Source records:
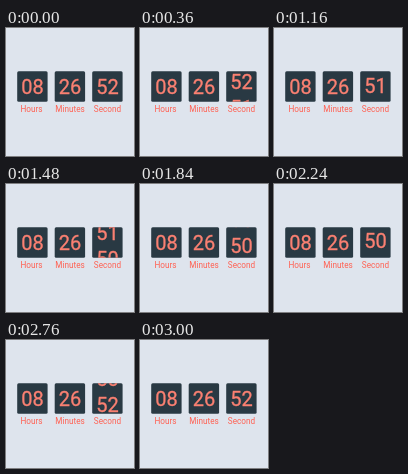
An HTML page for the animation above (3120 ms loop, 128 by 128 pixels).

```html
<!DOCTYPE html>
<html lang="en">
<head>
<meta charset="utf-8">
<style>
  html, body { margin: 0; width: 100%; height: 100%; overflow: hidden; background: #dee4ed; }
  svg { display: block; width: 128px; height: 128px; }
  text { font-family: Roboto, Arial, sans-serif; text-anchor: middle; }
  .box { fill: #293943; }
  .digits { font-size: 20px; fill: #fa8072; stroke: #fa8072; stroke-width: .3px; }
  .label { font-size: 8.2px; fill: #ff6254; }
</style>
</head>
<body>
<svg viewBox="0 0 128 128">
  <clipPath id="window"><rect x="86.2" y="43.2" width="30.4" height="30.6" rx="1.5"/></clipPath>
  <g class="box">
    <rect x="11.2" y="43.2" width="30.4" height="30.6" rx="1.5"/>
    <rect x="48.7" y="43.2" width="30.4" height="30.6" rx="1.5"/>
    <rect x="86.2" y="43.2" width="30.4" height="30.6" rx="1.5"/>
  </g>
  <g class="digits">
    <text x="26.5" y="66">08</text>
    <text x="64" y="66">26</text>
    <g clip-path="url(#window)"><g id="strip">
      <text x="101.5" y="66">52</text>
      <text x="101.5" y="92">51</text>
      <text x="101.5" y="118">50</text>
      <text x="101.5" y="144">52</text>
    </g></g>
  </g>
  <g class="label">
    <text x="25.5" y="84.2">Hours</text>
    <text x="64" y="84.2">Minutes</text>
    <text x="101.5" y="84.2">Second</text>
  </g>
</svg>
<script>
  const LOOP = 3120, STEP = 40, START = 65, ROW = 26;
  const strip = document.getElementById('strip');

  // Each second eases the strip up by one row.
  function offset(ms) {
    const t = Math.min(3, Math.max(0, (ms - START) / 1000));
    const row = Math.floor(t);
    return ROW * (row + (1 - Math.cos(Math.PI * (t - row))) / 2);
  }

  function draw() {
    const ms = Math.floor(performance.now() % LOOP / STEP) * STEP;
    strip.setAttribute('transform', `translate(0 ${-offset(ms).toFixed(2)})`);
    requestAnimationFrame(draw);
  }
  draw();
</script>
</body>
</html>
```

[To do] I'd like the entries above repeated exactly, but without any of their pictures.

[Task answer]
An HTML page for the animation above (3120 ms loop, 128 by 128 pixels).

```html
<!DOCTYPE html>
<html lang="en">
<head>
<meta charset="utf-8">
<style>
  html, body { margin: 0; width: 100%; height: 100%; overflow: hidden; background: #dee4ed; }
  svg { display: block; width: 128px; height: 128px; }
  text { font-family: Roboto, Arial, sans-serif; text-anchor: middle; }
  .box { fill: #293943; }
  .digits { font-size: 20px; fill: #fa8072; stroke: #fa8072; stroke-width: .3px; }
  .label { font-size: 8.2px; fill: #ff6254; }
</style>
</head>
<body>
<svg viewBox="0 0 128 128">
  <clipPath id="window"><rect x="86.2" y="43.2" width="30.4" height="30.6" rx="1.5"/></clipPath>
  <g class="box">
    <rect x="11.2" y="43.2" width="30.4" height="30.6" rx="1.5"/>
    <rect x="48.7" y="43.2" width="30.4" height="30.6" rx="1.5"/>
    <rect x="86.2" y="43.2" width="30.4" height="30.6" rx="1.5"/>
  </g>
  <g class="digits">
    <text x="26.5" y="66">08</text>
    <text x="64" y="66">26</text>
    <g clip-path="url(#window)"><g id="strip">
      <text x="101.5" y="66">52</text>
      <text x="101.5" y="92">51</text>
      <text x="101.5" y="118">50</text>
      <text x="101.5" y="144">52</text>
    </g></g>
  </g>
  <g class="label">
    <text x="25.5" y="84.2">Hours</text>
    <text x="64" y="84.2">Minutes</text>
    <text x="101.5" y="84.2">Second</text>
  </g>
</svg>
<script>
  const LOOP = 3120, STEP = 40, START = 65, ROW = 26;
  const strip = document.getElementById('strip');

  // Each second eases the strip up by one row.
  function offset(ms) {
    const t = Math.min(3, Math.max(0, (ms - START) / 1000));
    const row = Math.floor(t);
    return ROW * (row + (1 - Math.cos(Math.PI * (t - row))) / 2);
  }

  function draw() {
    const ms = Math.floor(performance.now() % LOOP / STEP) * STEP;
    strip.setAttribute('transform', `translate(0 ${-offset(ms).toFixed(2)})`);
    requestAnimationFrame(draw);
  }
  draw();
</script>
</body>
</html>
```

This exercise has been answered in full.